The city's five-year period of encouraging "creative" businesses helped Paper Island thrive, but what happens now?
relates to How Copenhagen Paused Its Waterfront Redevelopment
COBE and Luxigon

In 2012, the city of Copenhagen received a plan to redevelop a chunk of its most valuable real estate. The site was called Paper Island, also known as Christiansholm, a warehouse-covered islet in the city’s inner harbor that had only just been vacated by the printing industry.

Divided from the city center by the harbor’s waters, the 29,000-square-meter (312,000-square-foot) island was perfectly located just across from Copenhagen’s main theater, the Danish royal family’s winter palace, and the photogenic, tourist-filled quayside at Nyhavn.
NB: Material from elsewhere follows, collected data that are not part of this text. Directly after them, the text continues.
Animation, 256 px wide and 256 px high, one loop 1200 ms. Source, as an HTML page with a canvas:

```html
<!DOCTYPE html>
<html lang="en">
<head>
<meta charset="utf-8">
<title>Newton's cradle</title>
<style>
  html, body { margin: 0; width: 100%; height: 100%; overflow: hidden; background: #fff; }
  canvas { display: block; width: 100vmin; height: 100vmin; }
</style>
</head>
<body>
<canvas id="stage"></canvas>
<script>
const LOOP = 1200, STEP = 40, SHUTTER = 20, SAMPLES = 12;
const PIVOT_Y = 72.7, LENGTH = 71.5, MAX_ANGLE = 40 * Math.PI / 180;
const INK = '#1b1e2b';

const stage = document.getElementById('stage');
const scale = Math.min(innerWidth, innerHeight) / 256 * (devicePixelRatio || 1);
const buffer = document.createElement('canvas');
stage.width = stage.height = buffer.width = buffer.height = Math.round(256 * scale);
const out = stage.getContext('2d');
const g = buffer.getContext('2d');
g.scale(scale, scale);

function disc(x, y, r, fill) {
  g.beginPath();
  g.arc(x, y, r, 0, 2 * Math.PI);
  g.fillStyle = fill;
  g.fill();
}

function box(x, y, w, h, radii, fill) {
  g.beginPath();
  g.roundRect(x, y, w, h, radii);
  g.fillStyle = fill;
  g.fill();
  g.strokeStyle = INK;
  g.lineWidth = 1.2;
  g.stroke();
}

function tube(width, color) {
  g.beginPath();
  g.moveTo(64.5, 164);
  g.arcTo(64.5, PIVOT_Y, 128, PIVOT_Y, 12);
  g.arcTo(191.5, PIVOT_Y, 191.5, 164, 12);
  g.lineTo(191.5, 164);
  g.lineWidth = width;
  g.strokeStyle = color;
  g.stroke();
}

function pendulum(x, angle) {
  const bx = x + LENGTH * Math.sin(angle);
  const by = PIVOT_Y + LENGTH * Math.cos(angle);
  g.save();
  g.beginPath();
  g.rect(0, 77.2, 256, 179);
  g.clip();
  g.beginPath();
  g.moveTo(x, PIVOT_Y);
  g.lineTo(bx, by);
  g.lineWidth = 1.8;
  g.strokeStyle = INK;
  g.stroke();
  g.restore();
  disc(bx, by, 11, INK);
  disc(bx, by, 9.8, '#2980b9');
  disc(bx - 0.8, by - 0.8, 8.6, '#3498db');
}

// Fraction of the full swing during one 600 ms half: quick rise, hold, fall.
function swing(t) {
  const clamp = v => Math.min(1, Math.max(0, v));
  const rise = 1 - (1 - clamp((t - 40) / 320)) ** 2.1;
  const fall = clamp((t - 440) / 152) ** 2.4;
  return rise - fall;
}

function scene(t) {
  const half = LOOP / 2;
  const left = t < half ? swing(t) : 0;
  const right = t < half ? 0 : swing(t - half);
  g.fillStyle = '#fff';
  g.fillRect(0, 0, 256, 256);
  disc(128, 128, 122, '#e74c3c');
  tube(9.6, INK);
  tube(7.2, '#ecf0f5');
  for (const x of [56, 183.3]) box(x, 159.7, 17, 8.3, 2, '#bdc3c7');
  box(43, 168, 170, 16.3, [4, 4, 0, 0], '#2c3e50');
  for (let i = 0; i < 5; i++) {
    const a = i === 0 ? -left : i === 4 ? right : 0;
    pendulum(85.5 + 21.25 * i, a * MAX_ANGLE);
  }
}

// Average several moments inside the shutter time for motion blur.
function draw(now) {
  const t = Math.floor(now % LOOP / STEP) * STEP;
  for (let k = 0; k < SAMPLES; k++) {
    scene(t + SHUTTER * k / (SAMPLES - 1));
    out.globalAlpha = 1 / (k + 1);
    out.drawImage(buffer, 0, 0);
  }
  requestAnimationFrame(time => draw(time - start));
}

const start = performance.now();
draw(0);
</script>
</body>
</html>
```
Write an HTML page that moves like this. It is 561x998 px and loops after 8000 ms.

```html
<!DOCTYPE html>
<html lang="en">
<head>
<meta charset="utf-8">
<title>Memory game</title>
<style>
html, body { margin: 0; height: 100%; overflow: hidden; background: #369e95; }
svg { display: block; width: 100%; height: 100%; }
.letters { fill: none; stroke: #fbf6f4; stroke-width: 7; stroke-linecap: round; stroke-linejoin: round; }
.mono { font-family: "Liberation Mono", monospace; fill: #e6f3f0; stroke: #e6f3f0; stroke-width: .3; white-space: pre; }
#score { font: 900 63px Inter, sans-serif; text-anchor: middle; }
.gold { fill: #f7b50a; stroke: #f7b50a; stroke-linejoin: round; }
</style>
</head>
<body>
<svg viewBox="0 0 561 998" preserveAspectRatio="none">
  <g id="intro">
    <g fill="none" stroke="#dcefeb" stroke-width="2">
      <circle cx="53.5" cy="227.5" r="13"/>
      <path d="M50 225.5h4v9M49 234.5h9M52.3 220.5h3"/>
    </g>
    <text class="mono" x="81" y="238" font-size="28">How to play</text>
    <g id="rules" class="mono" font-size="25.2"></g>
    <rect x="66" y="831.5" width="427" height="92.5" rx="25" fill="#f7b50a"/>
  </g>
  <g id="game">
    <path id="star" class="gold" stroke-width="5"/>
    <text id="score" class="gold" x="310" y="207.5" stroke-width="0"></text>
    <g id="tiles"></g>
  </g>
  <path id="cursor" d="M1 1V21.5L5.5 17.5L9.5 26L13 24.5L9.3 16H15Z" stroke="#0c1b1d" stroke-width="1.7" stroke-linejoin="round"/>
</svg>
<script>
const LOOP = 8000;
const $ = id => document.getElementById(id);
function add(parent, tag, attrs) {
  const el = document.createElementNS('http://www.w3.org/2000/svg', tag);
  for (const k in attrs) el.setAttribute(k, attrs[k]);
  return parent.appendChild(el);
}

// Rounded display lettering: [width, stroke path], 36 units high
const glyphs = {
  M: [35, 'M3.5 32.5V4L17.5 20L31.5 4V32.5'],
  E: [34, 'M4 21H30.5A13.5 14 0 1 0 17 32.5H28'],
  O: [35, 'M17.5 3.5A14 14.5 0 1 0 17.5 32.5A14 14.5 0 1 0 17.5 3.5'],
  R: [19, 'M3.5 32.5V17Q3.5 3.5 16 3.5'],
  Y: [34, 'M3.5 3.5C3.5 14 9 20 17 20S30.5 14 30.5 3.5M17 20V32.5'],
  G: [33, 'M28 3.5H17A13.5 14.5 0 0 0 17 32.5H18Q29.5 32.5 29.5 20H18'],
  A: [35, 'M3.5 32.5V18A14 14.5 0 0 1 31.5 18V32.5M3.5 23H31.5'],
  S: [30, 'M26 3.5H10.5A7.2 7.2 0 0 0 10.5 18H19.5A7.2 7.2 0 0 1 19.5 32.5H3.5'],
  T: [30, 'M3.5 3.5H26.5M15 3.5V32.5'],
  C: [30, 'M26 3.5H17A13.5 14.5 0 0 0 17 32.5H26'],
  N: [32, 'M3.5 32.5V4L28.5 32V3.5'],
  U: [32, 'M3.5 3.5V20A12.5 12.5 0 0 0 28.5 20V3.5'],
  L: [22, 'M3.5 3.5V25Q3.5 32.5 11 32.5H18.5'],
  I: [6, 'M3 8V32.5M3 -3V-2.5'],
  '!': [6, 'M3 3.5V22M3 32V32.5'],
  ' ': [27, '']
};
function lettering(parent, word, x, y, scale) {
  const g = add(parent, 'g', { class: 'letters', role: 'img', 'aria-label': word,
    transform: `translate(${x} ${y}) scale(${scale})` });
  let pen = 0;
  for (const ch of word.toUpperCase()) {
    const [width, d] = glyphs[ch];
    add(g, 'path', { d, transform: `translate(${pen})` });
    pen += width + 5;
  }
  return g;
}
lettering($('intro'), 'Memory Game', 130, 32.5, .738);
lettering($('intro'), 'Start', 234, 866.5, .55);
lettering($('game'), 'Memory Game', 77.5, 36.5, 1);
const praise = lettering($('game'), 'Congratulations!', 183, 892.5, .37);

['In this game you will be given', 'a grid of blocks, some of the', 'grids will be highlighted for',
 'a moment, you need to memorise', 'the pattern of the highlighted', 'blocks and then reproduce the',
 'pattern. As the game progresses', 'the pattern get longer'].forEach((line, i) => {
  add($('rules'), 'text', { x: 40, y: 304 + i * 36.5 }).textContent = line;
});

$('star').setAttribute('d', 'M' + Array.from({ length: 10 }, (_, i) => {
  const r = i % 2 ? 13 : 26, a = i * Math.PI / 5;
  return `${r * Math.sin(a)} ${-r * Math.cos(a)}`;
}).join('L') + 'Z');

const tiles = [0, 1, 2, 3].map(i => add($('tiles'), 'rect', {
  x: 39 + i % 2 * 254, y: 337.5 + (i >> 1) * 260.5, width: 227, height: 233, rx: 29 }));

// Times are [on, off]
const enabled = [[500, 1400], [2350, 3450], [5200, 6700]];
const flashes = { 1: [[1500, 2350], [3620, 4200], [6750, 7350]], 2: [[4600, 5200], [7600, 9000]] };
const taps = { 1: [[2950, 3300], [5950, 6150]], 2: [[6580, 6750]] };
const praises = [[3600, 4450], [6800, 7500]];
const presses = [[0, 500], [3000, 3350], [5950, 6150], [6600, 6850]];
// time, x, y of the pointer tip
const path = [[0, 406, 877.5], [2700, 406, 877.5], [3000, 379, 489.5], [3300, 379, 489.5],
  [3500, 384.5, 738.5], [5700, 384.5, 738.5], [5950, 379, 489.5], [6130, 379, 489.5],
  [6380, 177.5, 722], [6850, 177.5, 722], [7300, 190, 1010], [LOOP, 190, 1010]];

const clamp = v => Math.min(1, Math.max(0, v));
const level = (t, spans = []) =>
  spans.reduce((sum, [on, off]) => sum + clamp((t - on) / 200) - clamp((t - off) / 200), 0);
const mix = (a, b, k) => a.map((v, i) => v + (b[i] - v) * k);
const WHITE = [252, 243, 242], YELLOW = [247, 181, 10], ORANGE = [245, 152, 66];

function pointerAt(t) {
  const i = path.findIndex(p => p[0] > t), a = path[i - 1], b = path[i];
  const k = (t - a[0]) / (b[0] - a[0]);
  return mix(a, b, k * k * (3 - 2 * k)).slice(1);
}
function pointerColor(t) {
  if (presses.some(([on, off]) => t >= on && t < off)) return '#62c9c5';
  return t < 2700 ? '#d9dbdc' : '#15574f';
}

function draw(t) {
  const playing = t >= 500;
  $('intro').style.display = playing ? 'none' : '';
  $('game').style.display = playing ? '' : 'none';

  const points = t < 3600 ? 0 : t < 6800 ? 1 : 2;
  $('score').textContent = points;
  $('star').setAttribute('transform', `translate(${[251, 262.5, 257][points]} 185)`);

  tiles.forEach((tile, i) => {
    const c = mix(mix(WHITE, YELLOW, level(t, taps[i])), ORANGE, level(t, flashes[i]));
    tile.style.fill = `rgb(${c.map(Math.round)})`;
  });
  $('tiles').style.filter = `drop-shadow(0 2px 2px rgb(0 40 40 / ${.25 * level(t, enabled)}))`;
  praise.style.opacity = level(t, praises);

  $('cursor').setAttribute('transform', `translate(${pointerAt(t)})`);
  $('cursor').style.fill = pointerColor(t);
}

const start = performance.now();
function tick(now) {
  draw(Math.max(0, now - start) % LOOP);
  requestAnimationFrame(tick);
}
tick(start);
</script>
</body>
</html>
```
With splendid waterfront views, the site could hardly be more tempting or profitable as a place to build new homes or offices. But when new owners By & Havn—itself co-owned by the municipality and the Danish national government—suggested redevelopment, the city’s response was interesting.